(MATERIAL FOR THE TASK begins)

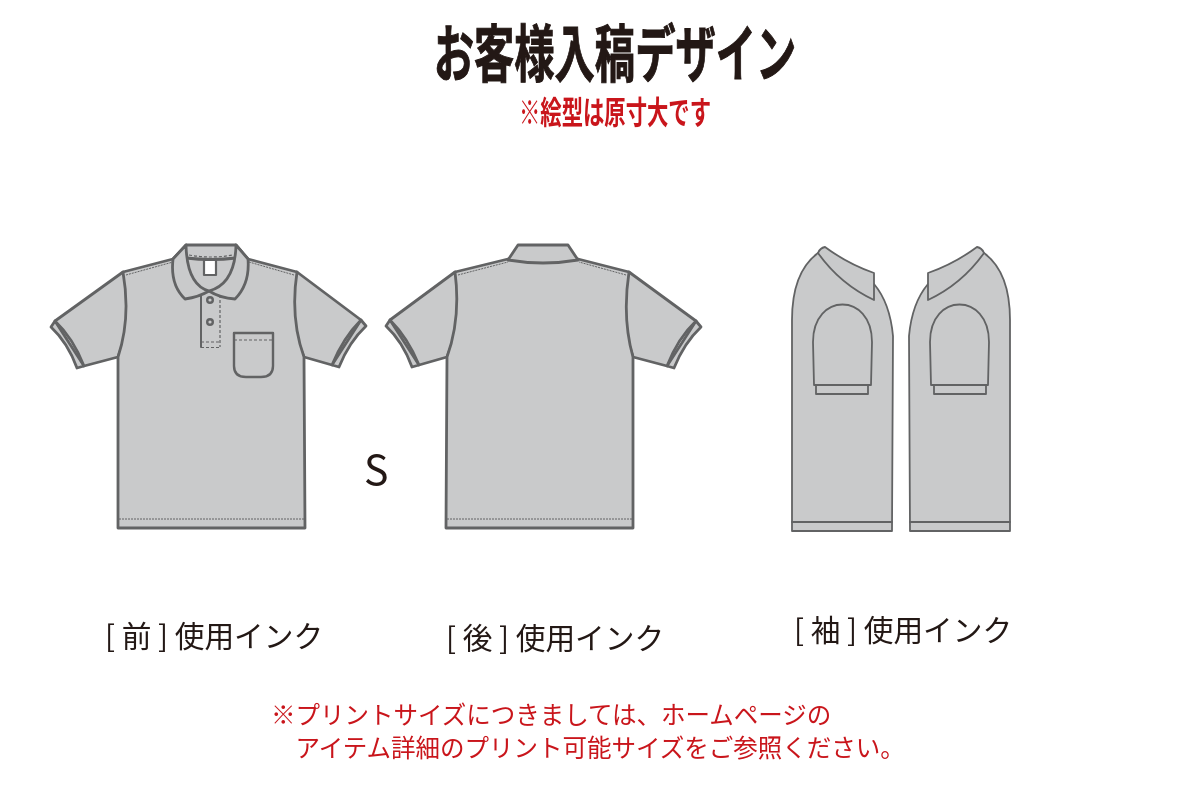
<!DOCTYPE html>
<html lang="ja">
<head>
<meta charset="utf-8">
<title>お客様入稿デザイン</title>
<style>
  :root {
    --paper: #ffffff;
    --ink: #231815;
    --notice: #c9151b;
    --fabric: #c9cacb;
    --seam: #626364;
  }
  * { box-sizing: border-box; margin: 0; padding: 0; }
  body { width: 1200px; height: 800px; overflow: hidden; background: var(--paper); }
  .sheet {
    position: relative;
    width: 1200px;
    height: 800px;
    overflow: hidden;
    display: flex;
    flex-direction: column;
    color: var(--ink);
    font-family: "Noto Sans CJK JP", "Noto Sans", sans-serif;
    white-space: nowrap;
  }
  .heading {
    height: 240px;
    padding: 10px 0 0 30px;
    display: flex;
    flex-direction: column;
    align-items: center;
  }
  .heading h1 {
    font-size: 62px;
    line-height: 80px;
    font-weight: 900;
    transform: scaleX(.65);
    -webkit-text-stroke: 1px var(--ink);
  }
  .heading p {
    font-size: 32px;
    line-height: 40px;
    font-weight: 900;
    color: var(--notice);
    transform: scaleX(.667);
  }
  .garments {
    height: 457px;
    padding-left: 48px;
    display: grid;
    grid-template-columns: 320px 320px 228px;
    column-gap: 15px;
    align-items: start;
  }
  .garments svg { display: block; height: 295px; }
  .garments figcaption { font-size: 29.7px; line-height: 40px; font-weight: 350; }
  .front figcaption { padding: 80px 0 0 57px; }
  .back figcaption { padding: 82px 0 0 63px; }
  .sleeves { margin-left: 70px; }
  .sleeves figcaption { padding: 74px 0 0 6px; }
  .size {
    position: absolute;
    left: 364px;
    top: 447px;
    font-size: 41px;
    line-height: 40px;
  }
  .notice {
    padding-left: 271px;
    font-size: 24.5px;
    line-height: 33px;
    font-weight: 350;
    color: var(--notice);
  }
  .notice span { display: block; }
  .notice .indent { padding-left: 1em; }
  .cloth { fill: var(--fabric); stroke: var(--seam); stroke-width: 2.8; stroke-linejoin: round; stroke-linecap: round; }
  .line { fill: none; }
  .side { stroke-width: 1.8; }
  .stitch { fill: none; stroke: var(--seam); stroke-width: 1.2; stroke-dasharray: 3 2; }
  .fine { stroke-width: 1; stroke-dasharray: 2 1; }
  .tag { fill: var(--paper); stroke-width: 2.2; }
</style>
</head>
<body>
<main class="sheet">
  <header class="heading">
    <h1>お客様入稿デザイン</h1>
    <p>※絵型は原寸大です</p>
  </header>

  <section class="garments">
    <figure class="front">
      <svg width="320" viewBox="48 240 320 295" role="img" aria-label="ポロシャツ 前">
        <g class="cloth">
          <path d="M55 321 L51 327 Q68 343 77 368 L84 366 Z"/>
          <path d="M361 320 L366 326 Q349 342 339 367 L332 365 Z"/>
          <path d="M123 272 L55 321 Q73 338 84 366 L118 357 L135 310 Z"/>
          <path d="M297 272 L361 320 Q343 338 332 365 L304 357 L285 310 Z"/>
          <path d="M173 259 L123 272 Q131 318 118 357 V528 H305 L304 357 Q290 318 297 272 L248 259 L236 245 H186 Z"/>
          <path class="line" d="M186 258 Q211 261 236 258"/>
          <rect class="tag" x="204" y="260" width="12" height="15"/>
          <path class="line" d="M201 293 V347" stroke-width="2"/>
          <path d="M186 245 L173 259 Q170 285 185 299 Q199 297 209 291 Q187 285 186 245 Z"/>
          <path d="M236 245 L248 259 Q250 284 235 299 Q220 298 209 291 Q235 284 236 245 Z"/>
          <circle cx="210" cy="300" r="2.8" stroke-width="2.4"/>
          <circle cx="210" cy="322" r="2.8" stroke-width="2.4"/>
          <path stroke-width="2.4" d="M234 333 H273 V366 Q273 377 261 377 H246 Q234 377 234 366 Z"/>
        </g>
        <g class="stitch">
          <path d="M189 255 Q211 259 233 255"/>
          <path d="M220 295 V347 M201 342 H220 M201 347.5 H220"/>
          <path d="M234 340 H273"/>
          <path class="fine" d="M126 275 L173 262 M294 275 L249 262 M119 519 H304"/>
        </g>
      </svg>
      <figcaption>[ 前 ] 使用インク</figcaption>
    </figure>

    <figure class="back">
      <svg width="320" viewBox="383 240 320 295" role="img" aria-label="ポロシャツ 後">
        <g class="cloth">
          <path d="M390 320 L386 326 Q403 342 412 367 L419 365 Z"/>
          <path d="M696 321 L701 327 Q684 343 674 368 L667 366 Z"/>
          <path d="M455 272 L390 320 Q408 338 419 365 L447 357 L465 310 Z"/>
          <path d="M629 272 L696 321 Q678 338 667 366 L633 357 L618 310 Z"/>
          <path d="M508 259 L455 272 Q461 318 447 357 L446 528 H633 V357 Q622 318 629 272 L578 259 Z"/>
          <path d="M518 245 H568 L578 260 Q543 266 508 260 Z"/>
        </g>
        <g class="stitch fine">
          <path d="M458 275 L508 262 M626 275 L579 262 M447 519 H632"/>
        </g>
      </svg>
      <figcaption>[ 後 ] 使用インク</figcaption>
    </figure>

    <figure class="sleeves">
      <svg width="228" viewBox="788 240 228 295" role="img" aria-label="ポロシャツ 袖">
        <defs>
          <g id="side-view" class="cloth side">
            <path d="M818 253 Q792 272 792 320 V531 H892 L893 336 Q890 303 874 284 Z"/>
            <path class="line" d="M792 522 H892"/>
            <path d="M818 253 Q820 248 825 247 Q848 264 874 273 V300 Q840 284 818 253 Z"/>
            <path d="M814 385 L813 342 C813 292 872 292 872 342 L871 385 Z"/>
            <rect x="816" y="385" width="52" height="9"/>
          </g>
        </defs>
        <use href="#side-view"/>
        <use href="#side-view" transform="translate(1802 0) scale(-1 1)"/>
      </svg>
      <figcaption>[ 袖 ] 使用インク</figcaption>
    </figure>
  </section>

  <p class="size">S</p>

  <p class="notice">
    <span>※プリントサイズにつきましては、ホームページの</span>
    <span class="indent">アイテム詳細のプリント可能サイズをご参照ください。</span>
  </p>
</main>
</body>
</html>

(MATERIAL FOR THE TASK ends)

(WHAT THE TASK REQUIRES): Leave out the pictures and set down everything else in the entries above exactly.

(RESPONSE TO THE TASK):
<!DOCTYPE html>
<html lang="ja">
<head>
<meta charset="utf-8">
<title>お客様入稿デザイン</title>
<style>
  :root {
    --paper: #ffffff;
    --ink: #231815;
    --notice: #c9151b;
    --fabric: #c9cacb;
    --seam: #626364;
  }
  * { box-sizing: border-box; margin: 0; padding: 0; }
  body { width: 1200px; height: 800px; overflow: hidden; background: var(--paper); }
  .sheet {
    position: relative;
    width: 1200px;
    height: 800px;
    overflow: hidden;
    display: flex;
    flex-direction: column;
    color: var(--ink);
    font-family: "Noto Sans CJK JP", "Noto Sans", sans-serif;
    white-space: nowrap;
  }
  .heading {
    height: 240px;
    padding: 10px 0 0 30px;
    display: flex;
    flex-direction: column;
    align-items: center;
  }
  .heading h1 {
    font-size: 62px;
    line-height: 80px;
    font-weight: 900;
    transform: scaleX(.65);
    -webkit-text-stroke: 1px var(--ink);
  }
  .heading p {
    font-size: 32px;
    line-height: 40px;
    font-weight: 900;
    color: var(--notice);
    transform: scaleX(.667);
  }
  .garments {
    height: 457px;
    padding-left: 48px;
    display: grid;
    grid-template-columns: 320px 320px 228px;
    column-gap: 15px;
    align-items: start;
  }
  .garments svg { display: block; height: 295px; }
  .garments figcaption { font-size: 29.7px; line-height: 40px; font-weight: 350; }
  .front figcaption { padding: 80px 0 0 57px; }
  .back figcaption { padding: 82px 0 0 63px; }
  .sleeves { margin-left: 70px; }
  .sleeves figcaption { padding: 74px 0 0 6px; }
  .size {
    position: absolute;
    left: 364px;
    top: 447px;
    font-size: 41px;
    line-height: 40px;
  }
  .notice {
    padding-left: 271px;
    font-size: 24.5px;
    line-height: 33px;
    font-weight: 350;
    color: var(--notice);
  }
  .notice span { display: block; }
  .notice .indent { padding-left: 1em; }
  .cloth { fill: var(--fabric); stroke: var(--seam); stroke-width: 2.8; stroke-linejoin: round; stroke-linecap: round; }
  .line { fill: none; }
  .side { stroke-width: 1.8; }
  .stitch { fill: none; stroke: var(--seam); stroke-width: 1.2; stroke-dasharray: 3 2; }
  .fine { stroke-width: 1; stroke-dasharray: 2 1; }
  .tag { fill: var(--paper); stroke-width: 2.2; }
</style>
</head>
<body>
<main class="sheet">
  <header class="heading">
    <h1>お客様入稿デザイン</h1>
    <p>※絵型は原寸大です</p>
  </header>

  <section class="garments">
    <figure class="front">
      <svg width="320" viewBox="48 240 320 295" role="img" aria-label="ポロシャツ 前">
        <g class="cloth">
          <path d="M55 321 L51 327 Q68 343 77 368 L84 366 Z"/>
          <path d="M361 320 L366 326 Q349 342 339 367 L332 365 Z"/>
          <path d="M123 272 L55 321 Q73 338 84 366 L118 357 L135 310 Z"/>
          <path d="M297 272 L361 320 Q343 338 332 365 L304 357 L285 310 Z"/>
          <path d="M173 259 L123 272 Q131 318 118 357 V528 H305 L304 357 Q290 318 297 272 L248 259 L236 245 H186 Z"/>
          <path class="line" d="M186 258 Q211 261 236 258"/>
          <rect class="tag" x="204" y="260" width="12" height="15"/>
          <path class="line" d="M201 293 V347" stroke-width="2"/>
          <path d="M186 245 L173 259 Q170 285 185 299 Q199 297 209 291 Q187 285 186 245 Z"/>
          <path d="M236 245 L248 259 Q250 284 235 299 Q220 298 209 291 Q235 284 236 245 Z"/>
          <circle cx="210" cy="300" r="2.8" stroke-width="2.4"/>
          <circle cx="210" cy="322" r="2.8" stroke-width="2.4"/>
          <path stroke-width="2.4" d="M234 333 H273 V366 Q273 377 261 377 H246 Q234 377 234 366 Z"/>
        </g>
        <g class="stitch">
          <path d="M189 255 Q211 259 233 255"/>
          <path d="M220 295 V347 M201 342 H220 M201 347.5 H220"/>
          <path d="M234 340 H273"/>
          <path class="fine" d="M126 275 L173 262 M294 275 L249 262 M119 519 H304"/>
        </g>
      </svg>
      <figcaption>[ 前 ] 使用インク</figcaption>
    </figure>

    <figure class="back">
      <svg width="320" viewBox="383 240 320 295" role="img" aria-label="ポロシャツ 後">
        <g class="cloth">
          <path d="M390 320 L386 326 Q403 342 412 367 L419 365 Z"/>
          <path d="M696 321 L701 327 Q684 343 674 368 L667 366 Z"/>
          <path d="M455 272 L390 320 Q408 338 419 365 L447 357 L465 310 Z"/>
          <path d="M629 272 L696 321 Q678 338 667 366 L633 357 L618 310 Z"/>
          <path d="M508 259 L455 272 Q461 318 447 357 L446 528 H633 V357 Q622 318 629 272 L578 259 Z"/>
          <path d="M518 245 H568 L578 260 Q543 266 508 260 Z"/>
        </g>
        <g class="stitch fine">
          <path d="M458 275 L508 262 M626 275 L579 262 M447 519 H632"/>
        </g>
      </svg>
      <figcaption>[ 後 ] 使用インク</figcaption>
    </figure>

    <figure class="sleeves">
      <svg width="228" viewBox="788 240 228 295" role="img" aria-label="ポロシャツ 袖">
        <defs>
          <g id="side-view" class="cloth side">
            <path d="M818 253 Q792 272 792 320 V531 H892 L893 336 Q890 303 874 284 Z"/>
            <path class="line" d="M792 522 H892"/>
            <path d="M818 253 Q820 248 825 247 Q848 264 874 273 V300 Q840 284 818 253 Z"/>
            <path d="M814 385 L813 342 C813 292 872 292 872 342 L871 385 Z"/>
            <rect x="816" y="385" width="52" height="9"/>
          </g>
        </defs>
        <use href="#side-view"/>
        <use href="#side-view" transform="translate(1802 0) scale(-1 1)"/>
      </svg>
      <figcaption>[ 袖 ] 使用インク</figcaption>
    </figure>
  </section>

  <p class="size">S</p>

  <p class="notice">
    <span>※プリントサイズにつきましては、ホームページの</span>
    <span class="indent">アイテム詳細のプリント可能サイズをご参照ください。</span>
  </p>
</main>
</body>
</html>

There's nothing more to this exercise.